An attempt to break the world land-speed record is proving to be the perfect opportunity to put people to work in the Northern Cape.
As part of the Expanded Public Works Programme (EPWP) the Northern Cape Department of Roads and Public Works has hired 317 people to clear the site on which British duo Richard Noble and Andy Green will race their car. Noble, an engineer and adventurer, has always dreamt of setting a world land-speed record. After realising this dream almost 29 years ago, Noble along with daredevil driver Green, is now on a mission to break their own record. Noble reached his record of 1 019km/h driving a turbo-powered car named Thrust2 across the Nevada desert, in the US, in 1983. In 1997, he built an improved car called ThrustSSC and managed to beat his previous record by reaching an impressive 1 228km/h. This remains the current world land-speed record but Noble and Green are now aiming to better it by reaching 1 609km/h. They are currently working on improving the car, which will be a blend of a race car and a jet fighter plane using spaceship technology. With two engines installed, the supersonic car, once completed, will have the same power as 180 Formula One cars.

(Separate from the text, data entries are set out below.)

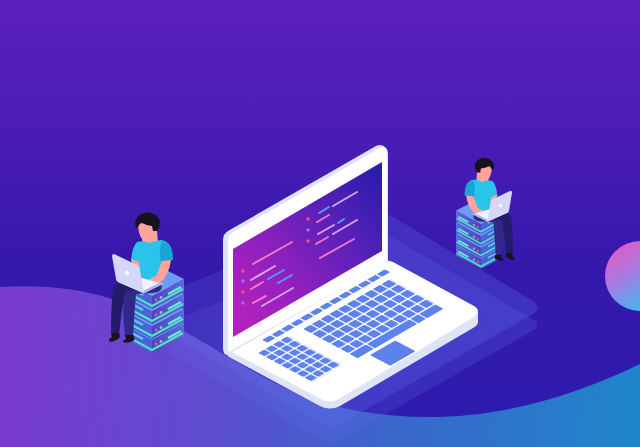
<!DOCTYPE html>
<html lang="en">
<head>
<meta charset="utf-8">
<title>Isometric workspace</title>
<style>
:root{--night:#3519aa;--key:#5d82ec;--white:#fff;--edge:#dfe3f6;--navy:#241b6b;--shirt:#2cc3ea;--shirt-dark:#18a5d6;--skin:#ffa39d;--hair:#16131f;--mint:#4fe3c0;--rack-left:#4a63dc;--rack-right:#4a4fc4;--rack-top:#6f9bf2;--pink:#ee79c4;--blue:#4f9df5;--red:#f0527f}
html,body{margin:0;height:100%;overflow:hidden;background:var(--night)}
.hero{display:block;width:640px;height:447px}
.key{fill:var(--key)}
.white{fill:var(--white)}
.edge{fill:var(--edge)}
.hair{fill:var(--hair)}
.skin{fill:var(--skin)}
.shirt{fill:var(--shirt)}
.shirt-dark{fill:var(--shirt-dark)}
.navy{fill:var(--navy)}
.code{fill:none;stroke-width:2;stroke-linecap:round}
.pink{stroke:var(--pink)}
.blue{stroke:var(--blue)}
.pale{stroke:#d9a3ec}
.red{fill:var(--red)}
.violet{fill:#9a6bf0}
</style>
</head>
<body>
<svg class="hero" viewBox="0 0 640 447" role="img" aria-label="Isometric laptop with two people working on server stacks">
<defs>
<linearGradient id="sky" x1="0" y1="0" x2="0" y2="1">
<stop offset="0" stop-color="#5c20be"/><stop offset=".3" stop-color="#4a1cb6"/><stop offset=".6" stop-color="#3518ab"/><stop offset="1" stop-color="#2c1cae"/>
</linearGradient>
<linearGradient id="wave-fill" gradientUnits="userSpaceOnUse" x1="0" y1="340" x2="640" y2="400">
<stop offset="0" stop-color="#7a3bd0"/><stop offset=".3" stop-color="#6149cf"/><stop offset=".6" stop-color="#3c64cb"/><stop offset="1" stop-color="#1f86cb"/>
</linearGradient>
<linearGradient id="orb-fill" x1="0" y1=".1" x2=".6" y2="1">
<stop offset="0" stop-color="#e558c4"/><stop offset=".45" stop-color="#a87be0"/><stop offset="1" stop-color="#35bdf0"/>
</linearGradient>
<linearGradient id="platform-fill" x1="0" y1="0" x2="1" y2="0">
<stop offset="0" stop-color="#6f7df5" stop-opacity=".2"/><stop offset="1" stop-color="#5966ee" stop-opacity=".45"/>
</linearGradient>
<linearGradient id="screen-fill" gradientUnits="userSpaceOnUse" x1="240" y1="310" x2="384" y2="185">
<stop offset="0" stop-color="#b022bd"/><stop offset=".35" stop-color="#8a20bd"/><stop offset=".7" stop-color="#5420b8"/><stop offset="1" stop-color="#2d1cae"/>
</linearGradient>
<linearGradient id="rack-front" x1="0" y1="0" x2="1" y2="0">
<stop offset="0" stop-color="#4a46bd"/><stop offset="1" stop-color="#5a6be0"/>
</linearGradient>
<pattern id="keys" width="10" height="10.6" patternUnits="userSpaceOnUse"><rect class="key" width="8.6" height="9" rx="1"/></pattern>
<pattern id="number-keys" width="8.6" height="8.8" patternUnits="userSpaceOnUse"><rect class="key" width="7.2" height="7.4" rx="1"/></pattern>
<pattern id="function-keys" width="11" height="6" patternUnits="userSpaceOnUse"><rect class="key" width="9.4" height="6" rx="1"/></pattern>
<g id="rack-unit">
<polygon points="129,284 152,296 152,309 129,297" fill="var(--rack-left)"/>
<polygon points="152,296 184,279 184,292 152,309" fill="url(#rack-front)"/>
<polygon points="129,284 160,267 184,279 152,296" fill="var(--rack-top)"/>
<path d="M130 294L152 306L183 289" fill="none" stroke="var(--mint)" stroke-width="2"/>
<path d="M132 289L143 295" fill="none" stroke="#62c8f4" stroke-width="2"/>
<path d="M168 294L181 287" fill="none" stroke="#6fe8dc" stroke-width="2"/>
<circle cx="156" cy="300" r="1.4" class="red"/><circle cx="161" cy="297.5" r="1.4" fill="#c69bff"/>
</g>
<g id="worker">
<g class="rack">
<polygon points="131,296 152,308 182,292 182,336 152,352 131,341" fill="#3a35a8"/>
<use href="#rack-unit" y="44"/><use href="#rack-unit" y="30"/><use href="#rack-unit" y="15"/><use href="#rack-unit"/>
</g>
<g class="legs">
<path d="M160 281Q166 292 152 293L136 294Q134 316 133 337L125 336Q122 310 124 291Q126 283 140 282Z" fill="#31288a"/>
<path d="M150 280Q152 290 140 289L125 291Q121 314 119 335L111 334Q111 306 113 288Q116 280 130 279Z" class="navy"/>
<path d="M125 335L133 335Q136 339 133 341Q126 344 123 342Q123 340 126 339Z" class="hair"/>
<path d="M111 333L119 333Q121 337 118 339Q112 343 109 341Q108 339 112 337Z" class="hair"/>
</g>
<g class="body">
<path d="M143 231L157 230L158 244Q150 249 142 243Z" class="skin"/>
<path d="M137 242Q145 240 149 243Q154 241 161 240Q171 241 172 254L164 278Q151 285 139 280Q136 266 131 261Q132 247 137 242Z" class="shirt"/>
<path d="M162 241Q173 242 173 260L161 262Q158 250 162 241Z" class="shirt-dark"/>
<path d="M162 261L171 260Q169 275 160 283L145 286L143 282L156 276Z" class="skin"/>
<path d="M131 259L139 262L141 279L137 280Z" class="skin"/>
</g>
<g class="head">
<path d="M138 225Q139 240 146 241Q157 240 157 225Q150 218 138 225Z" class="skin"/>
<path d="M136 228Q133 219 141 214Q150 210 157 216Q163 223 157 231L153 231L152 226Q145 225 140 222Q140 226 136 228Z" class="hair"/>
</g>
<g class="notebook">
<polygon points="118,282 143,293 163,284 142,278" fill="#f4f2ff"/>
<path d="M143 291L161 282L163 284L143 294Z" fill="#aab5ec"/>
<path d="M114 254L137 265Q139 266 139.500 268L144 293L118 282Q116 281 116 279L112 256Q112 254 114 254Z" fill="#d5d7f8"/>
<circle cx="127" cy="273" r="2" class="white"/>
</g>
</g>
</defs>

<g id="backdrop">
<rect width="640" height="447" fill="url(#sky)"/>
<path d="M0 287C75 282 126 299 180 329C250 368 286 397 358 411C458 428 549 408 640 364V447H0Z" fill="url(#wave-fill)"/>
<circle cx="640" cy="276" r="35" fill="url(#orb-fill)"/>
</g>

<g id="platform" fill="url(#platform-fill)">
<path d="M176 319L390 236L534 320Q541 325 534 330L340 440Q331 445 322 440L176 357Q164 349 176 341Z" opacity=".55"/>
<path d="M174 290L368 210Q376 207 385 212L533 301Q542 308 533 314L340 424Q331 429 322 424L174 337Q158 328 165 308Z" opacity=".7"/>
</g>

<g id="laptop">
<path d="M226 349L387 263L478 312V323Q477 326 473 328L340 406Q330 411 320 406L229 357Q226 355 226 349Z" class="edge"/>
<path d="M228 345L381 262Q387 259 393 262L474 306Q482 311 474 317L339 399Q330 404 321 399L228 350Z" class="white"/>
<g id="keyboard">
<g transform="matrix(.87 -.5 .88 .47 262 340)"><rect width="142" height="6" fill="url(#function-keys)"/></g>
<g transform="matrix(.87 -.5 .88 .47 303 329)">
<rect width="100" height="53" fill="url(#keys)"/>
<rect class="key" y="53" width="18.600" height="9" rx="1"/><rect class="key" x="20" y="53" width="48.600" height="9" rx="1"/><rect class="key" x="70" y="53" width="8.600" height="9" rx="1"/><rect class="key" x="80" y="53" width="18.600" height="9" rx="1"/>
</g>
<g transform="matrix(.87 -.5 .88 .47 258 353)"><rect width="34.400" height="61.600" fill="url(#number-keys)"/></g>
<rect class="key" width="29" height="23" rx="1" transform="matrix(.87 -.5 .88 .47 370 355)"/>
</g>
<g id="display">
<path d="M226 355Q223 353 223 348V240Q223 234 228 231L376 146Q382 143 386 148Q388 150 388 155V262L232 352Z" class="edge"/>
<path d="M228 350V241Q228 236 232 233L380 148Q387 145 387 153V259Q387 263 383 265L234 349Q228 353 228 350Z" class="white"/>
<polygon points="233,249 382,162 382,251 233,337" fill="url(#screen-fill)"/>
<g class="code">
<path class="pink" d="M253 264L292 242M251 289L263 282M253 303L266 296M317 222L329 215M316 244L328 237M320 258L354 239"/>
<path class="pale" d="M251 280L275 266M262 306L293 288M333 206L357 192M318 234L334 225M333 234L357 220"/>
<path class="blue" d="M268 279L284 270M278 283L292 275M319 213L329 207M338 223L344 219"/>
</g>
<g class="red"><circle cx="243" cy="271" r="1.800"/><circle cx="243" cy="292" r="1.800"/><circle cx="308" cy="219" r="1.800"/><circle cx="308" cy="241" r="1.800"/></g>
<g class="violet"><circle cx="243" cy="281" r="1.800"/><circle cx="243" cy="303" r="1.800"/><circle cx="308" cy="230" r="1.800"/></g>
</g>
</g>

<g id="team">
<use href="#worker"/>
<use href="#worker" transform="matrix(-.78 0 0 .79 599.500 -10)"/>
</g>
</svg>
</body>
</html>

During its first test in the United Kingdom last October, the deafening sound of the car roared to that of five Boeing 747 planes taking off at the same time.
Finding a site to attempt the new record in 2016 was no easy task and after an extensive worldwide search using spaceshuttle radar data and satellite imagery, the team finally found the perfect spot - Hakskeenpan in the Northern Cape.
Hakskeenpan, situated 200km from Upington, is 16km long and flat and firm enough to support the car. Green, who is also a Royal Air Force pilot, will be the driving force behind the supersonic car.
To ensure the site is cleared and ready on time, the department of Roads and Public Works created work opportunities for unemployed community members from the neighbouring villages of Klein Mier, Groot Mier, Phialndersbron, Loubos and Rietfontein. The workers will clear the site of stones, pebbles and debris.
For Hendrik Kortman, this is the first time he has been employed in years. Kortman, who lost his legs in an accident a few years ago, does not let his disability get him down. Equipped with a spade and bucket he clears the track of cobbles and pebbles. With no family to help support him, Kortman says the money he earns will help him buy clothes and food.
“This job has given me hope. Government has given me the chance to have a better life,” he says.
The department has invested almost R7.5 million providing work opportunities for various communities, while at the same time creating the world’s best land-speed track.
“A bulldozer would have done this job within a short period of time but we deliberately chose to make it an EPWP project so that we could create job opportunities for our local communities,” said Northern Cape Roads and Public Works MEC Dawid Rooi.